One of the emotions that a multipotentialite may face on a regular basis is regret, or some form of it. When you’re interested in a range of different things, but recognise that you have a limited amount of time, you have to make choices.
Pursuing one thing means giving up something else. As I get older, I realise that there are lives I desire but will never get to live.
In an article on Puttylike, Neil Hughes writes about having an alternate perspective on regret.
Besides exercises in self-awareness and using regret as a motivational tool, he also suggests reframing it like so: “Consider your parallel universe regrets”.
“There’s something paradoxically freeing about how universal regret is. There’s always something to regret—and that’s just as true for the parallel-universe version of us who lived the life we’re jealous of right now!” Hughes writes.
I have a parallel self who went to college on an ASEAN Scholarship. One who’s still working at a bank. Perhaps one who plays trumpet in an orchestra.
There are days when I look back and feel a mixture of regret and jealousy. But according to Hughes’ reframing, maybe each of those parallel selves are wishing for the life I have now.
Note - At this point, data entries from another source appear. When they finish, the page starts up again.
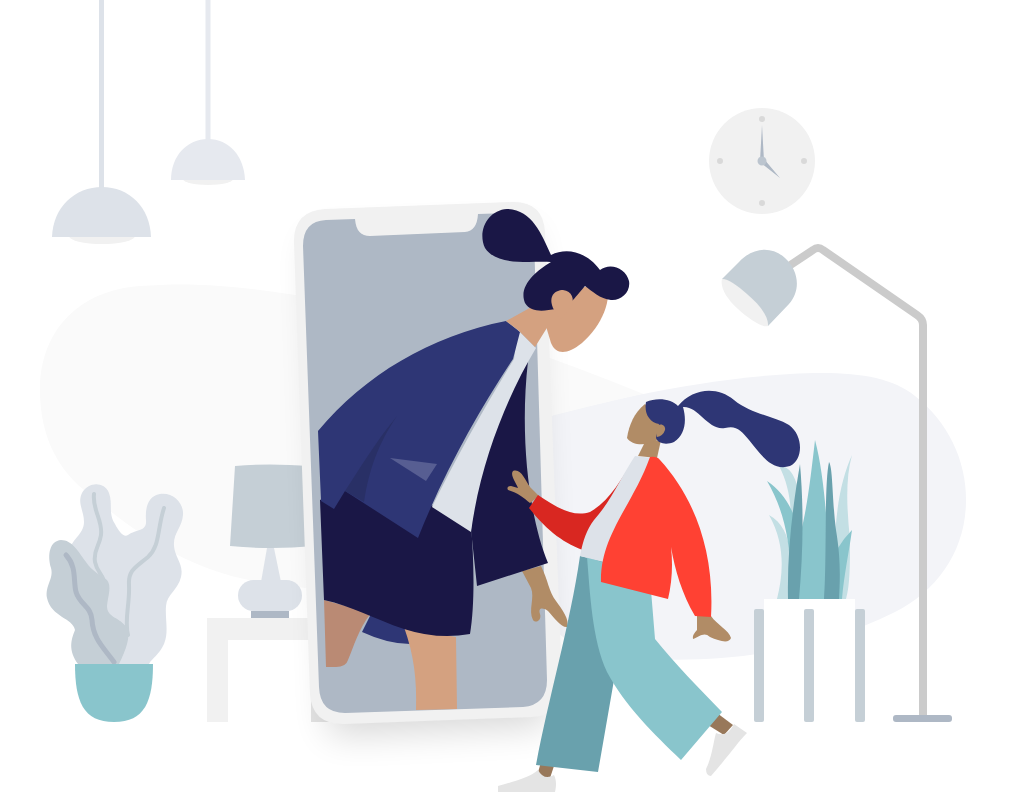
<!DOCTYPE html>
<html lang="en">
<head>
<meta charset="utf-8">
<title>Stepping out of the phone</title>
<style>
:root{
  --white:#fff; --paper:#f1f1f1; --blob-left:#fafafa; --blob-right:#f3f4f8;
  --mist:#dde2e9; --mist-light:#e6e9ef; --sage:#c5cfd6; --steel:#aeb8c5;
  --pole:#cbcbcb; --teal:#89c5cc; --teal-dark:#69a1ad; --teal-pale:#c3dfe4;
  --navy:#2e3675; --navy-shade:#293066; --navy-light:#575e92; --ink:#1a1746;
  --skin-a:#d4a180; --skin-a-shade:#ba8a74; --skin-b:#b18c66; --skin-b-shade:#98785a;
  --red:#ff4133; --red-dark:#d92721; --shoe:#e4e4e4;
}
html,body{margin:0;height:100%;overflow:hidden;background:var(--white)}
svg{display:block;width:1011px;height:792px}
.paper{fill:var(--paper)} .mist{fill:var(--mist)} .mist-light{fill:var(--mist-light)}
.sage{fill:var(--sage)} .steel{fill:var(--steel)} .white{fill:var(--white)}
.teal{fill:var(--teal)} .teal-dark{fill:var(--teal-dark)} .teal-pale{fill:var(--teal-pale)}
.navy{fill:var(--navy)} .navy-shade{fill:var(--navy-shade)} .navy-light{fill:var(--navy-light)} .ink{fill:var(--ink)}
.skin-a{fill:var(--skin-a)} .skin-a-shade{fill:var(--skin-a-shade)}
.skin-b{fill:var(--skin-b)} .skin-b-shade{fill:var(--skin-b-shade)}
.red{fill:var(--red)} .red-dark{fill:var(--red-dark)} .shoe{fill:var(--shoe)}
.blob-left{fill:var(--blob-left)} .blob-right{fill:var(--blob-right)}
.pole{fill:none;stroke:var(--pole);stroke-width:8;stroke-linejoin:round}
.vein{fill:none;stroke:var(--sage);stroke-width:4;stroke-linecap:round}
.vein-dark{stroke:var(--steel);stroke-width:5}
</style>
</head>
<body>
<svg viewBox="0 0 1011 792" role="img" aria-label="A woman leans out of a phone screen to meet a girl in a living room">
  <defs>
    <filter id="phone-shadow" x="-30%" y="-20%" width="160%" height="150%">
      <feGaussianBlur stdDeviation="18"/>
    </filter>
    <circle id="clock-dot" r="3" fill="#d9d9d9"/>
    <rect id="stool-leg" y="609" width="10" height="113" rx="2" class="sage"/>
  </defs>

  <g id="backdrop">
    <path class="blob-left" d="M40 390C40 330 80 290 140 286C215 280 270 292 330 300C430 312 540 352 646 395L646 560L400 600C330 588 270 588 225 574C165 556 120 520 78 485C50 458 40 425 40 390Z"/>
    <path class="blob-right" d="M500 430C600 402 690 380 790 374C850 371 888 375 915 396C948 422 966 460 966 500C966 550 938 590 895 612C820 650 720 668 610 656C560 650 520 600 500 560Z"/>
  </g>

  <g id="pendant-lamps">
    <rect class="mist" x="99" width="5" height="190"/>
    <ellipse class="paper" cx="102" cy="236" rx="33" ry="8"/>
    <path class="mist" d="M52 237C53 207 75 187 102 187S150 207 151 237Z"/>
    <rect class="mist-light" x="205.5" width="5" height="142"/>
    <ellipse class="paper" cx="208" cy="179" rx="25" ry="6"/>
    <path class="mist-light" d="M171 180C171 156 187 139 208 139S244 156 245 180Z"/>
  </g>

  <g id="wall-clock">
    <circle class="paper" cx="762" cy="161" r="53"/>
    <use href="#clock-dot" x="762" y="119"/>
    <use href="#clock-dot" x="804" y="161"/>
    <use href="#clock-dot" x="762" y="203"/>
    <use href="#clock-dot" x="720" y="161"/>
    <path class="steel" d="M762 125L764 161H760ZM764 159L780 178L761 163Z"/>
    <circle cx="762" cy="161" r="4.5" fill="#bcc5cf"/>
  </g>

  <g id="floor-lamp">
    <path class="pole" d="M923 716V325Q923 319 917 315L823 250Q818 246 813 250L789 266"/>
    <rect class="steel" x="893" y="715" width="59" height="7" rx="3"/>
    <path class="sage" d="M722 279L739 262C753 247 772 246 785 258C799 271 801 290 789 304L768 326Z"/>
    <path class="paper" d="M722 279C720 287 726 298 738 309C750 320 763 328 768 326C769 317 760 305 747 294C736 284 726 278 722 279Z"/>
  </g>

  <g id="potted-plant">
    <path class="mist" d="M110 664C98 630 72 590 70 555C68 540 84 536 84 522C84 510 77 504 82 493C88 482 104 481 109 493C113 503 108 514 115 524C119 532 124 538 128 535C137 529 147 532 146 520C145 508 148 496 160 494C173 492 184 503 183 515C182 528 173 533 174 546C175 558 184 564 181 577C178 590 167 594 166 606C165 620 169 632 164 644C159 655 152 658 149 664Z"/>
    <path class="vein" d="M94 494C92 510 103 520 101 535C99 548 93 550 95 562C97 573 104 574 106 588M164 508C157 530 160 546 148 557C136 567 128 570 129 585C130 604 124 620 128 635"/>
    <path class="sage" d="M78 664C68 650 71 640 75 630C73 618 51 617 47 598C45 585 54 579 51 568C47 554 50 541 61 540C72 540 78 551 86 562C92 571 100 575 107 580C112 586 108 596 107 606C107 618 120 617 127 628C131 636 126 650 119 664Z"/>
    <path class="vein vein-dark" d="M66 555C77 567 73 580 76 592C80 605 91 606 92 620C93 639 104 648 114 662"/>
    <path class="teal" d="M75 664H153C153 701 145 722 114 722S75 701 75 664Z"/>
  </g>

  <g id="side-table">
    <path class="paper" d="M207 618H330V640H228V722H207Z"/>
    <rect x="311" y="640" width="20" height="82" fill="#e3e3e3"/>
  </g>
  <g id="table-lamp">
    <path class="sage" d="M235 466Q268 463 310 466L314 546Q272 550 230 546Z"/>
    <path class="mist" d="M267 548H274L281 582H261Z"/>
    <rect class="mist" x="238" y="580" width="64" height="31" rx="15.5"/>
    <rect class="steel" x="251" y="611" width="38" height="7"/>
  </g>

  <g id="stool-plant">
    <path class="teal-pale" d="M779 466C795 466 801 488 802 530L800 599H777C783 575 786 545 769 515C782 522 789 537 789 550C793 520 792 490 779 466ZM852 455C845 480 847 510 850 540C850 565 850 585 846 599H836C832 540 836 490 852 455Z"/>
    <path class="teal" d="M767 481C784 492 795 512 800 535C807 510 811 475 815 440C823 470 826 510 828 540L838 548Q844 538 852 530C849 552 844 575 842 599H789C793 555 787 515 767 481Z"/>
    <path class="teal-dark" d="M800 464C804 510 803 555 799 599H788C787 550 793 505 800 464ZM829 462C833 468 832 500 836 530C841 560 840 580 839 599H824C827 560 824 485 829 462Z"/>
  </g>
  <g id="stool">
    <rect class="white" x="764" y="599" width="91" height="123"/>
    <rect class="white" x="754" y="615" width="111" height="107"/>
    <use href="#stool-leg" x="754"/>
    <use href="#stool-leg" x="804"/>
    <use href="#stool-leg" x="855"/>
  </g>

  <g id="phone">
    <path fill="#000" opacity=".16" filter="url(#phone-shadow)" d="M312 240L530 232L548 725L330 735Z"/>
    <path class="paper" d="M325 209L512 202Q543 201 545 232L562 684Q563 716 532 717L345 724Q312 725 310 694L294 243Q293 211 325 209Z"/>
    <path class="steel" d="M326 220L355 219C356 231 361 236 370 236L465 232Q477 231 478 214L508 213Q533 212 534 236L547 680Q547 705 523 707L345 713Q320 713 319 687L303 246Q303 221 326 220Z"/>
  </g>

  <g id="woman">
    <path class="skin-b" d="M522 571L541 566C548 580 549 592 556 601C562 609 570 620 567 627C562 628 554 618 548 611C542 607 538 608 540 614C542 620 536 624 533 620C528 610 535 598 531 588Z"/>
    <path class="navy" d="M372 612L362 632Q388 644 410 644L408 618Z"/>
    <path class="skin-a-shade" d="M324 600L371 613C358 630 354 646 348 660Q346 667 336 667L326 667Z"/>
    <path class="skin-a" d="M404 627L456 637L457 709L416 710C417 680 414 655 404 627Z"/>
    <path class="ink" d="M344 487L320 500L324 600C352 606 374 619 404 629Q438 640 470 634C475 605 474 560 471 525L434 506Z"/>
    <path class="ink" d="M528 361C499 410 476 480 471 530L477 586L548 563C530 520 519 440 528 361Z"/>
    <path class="mist" d="M518 330L536 348C505 400 480 465 471 532L432 507C455 460 483 410 514 359Z"/>
    <path class="navy" d="M506 321C430 336 365 375 318 431L321 501L334 509L345 491L418 538C445 470 479 411 513 359L520 332Z"/>
    <path class="navy-shade" d="M397 416C377 440 360 468 345 491L364 502C369 470 378 444 397 416Z"/>
    <path class="navy-light" d="M390 458L437 464L426 481Z"/>
    <path class="skin-a" d="M506 321L544 300L550 323L535 347L518 330Z"/>
    <path class="skin-a" d="M545 300L606 280C613 300 602 325 582 343C567 355 556 355 551 343L545 323Z"/>
    <path class="ink" d="M551 262C527 261 497 266 485 248C477 231 488 210 507 209C532 210 541 233 551 255C567 247 587 252 600 270C610 262 626 268 629 281C631 292 621 301 611 300C600 299 592 291 585 286C579 293 576 297 571 302L556 309C544 311 531 313 525 303C518 286 536 271 551 262Z"/>
    <path class="skin-a" d="M553 308C548 296 555 290 563 290C572 291 575 299 571 307L560 320Z"/>
  </g>

  <g id="girl">
    <g id="girl-feet">
      <path class="skin-b-shade" d="M541 762L555 763L550 778L537 776Z"/>
      <path class="shoe" d="M498 786C515 781 529 778 538 770Q544 781 554 775C557 781 556 787 555 792H498Z"/>
      <path class="skin-b-shade" d="M717 713L733 725L724 735L708 725Z"/>
      <path class="shoe" d="M734 724L747 733C737 743 727 758 711 776Q706 776 706 769C712 757 713 744 716 733Q727 738 734 724Z"/>
    </g>
    <g id="girl-trousers">
      <path class="teal-dark" d="M580 556L640 570L614 680L598 772L536 765C548 700 570 625 580 556Z"/>
      <path class="teal" d="M587 557L650 578L655 639C675 664 699 688 722 712L681 760C654 734 625 706 607 672C592 640 590 592 587 557Z"/>
    </g>
    <g id="girl-hands">
      <path class="skin-b" d="M530 503C524 498 518 493 508 490Q506 486 511 486L518 488C515 481 510 475 513 471C521 468 525 480 530 487L539 496Z"/>
      <path class="skin-b" d="M697 616L711 616C717 625 729 630 731 638C729 644 719 641 710 637C704 631 699 637 693 639Q692 635 697 630Z"/>
    </g>
    <path class="red-dark" d="M635 459C620 480 610 501 590 512C572 518 555 506 538 495L529 508C548 532 565 544 586 551L610 525Z"/>
    <path class="mist" d="M635 456L652 458L604 562L580 556C583 540 587 529 594 520C612 500 622 475 635 456Z"/>
    <path class="skin-b" d="M645 442L661 440L657 458L638 456Z"/>
    <path class="red" d="M650 457Q657 456 660 460C692 495 715 548 711 617L695 616C682 594 675 570 671 547Q674 574 668 599L601 582C600 535 633 505 650 457Z"/>
    <path class="skin-b" d="M645 404C634 413 629 425 627 438C632 446 647 446 658 440L664 424Z"/>
    <path class="navy" d="M646 402C657 397 672 399 678 406C693 388 717 386 734 400C751 414 774 416 789 425C804 436 803 460 790 466C771 472 760 453 749 440C741 430 736 425 725 428C708 431 699 406 683 407C687 421 685 435 674 442C667 445 658 444 656 438L659 424C649 422 644 413 646 402Z"/>
    <path class="skin-b" d="M656 427C660 422 666 425 665 430Q663 436 657 437Z"/>
  </g>
</svg>
</body>
</html>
“The grass is always greener works both ways,” he writes. And anyway, regret serves no purpose.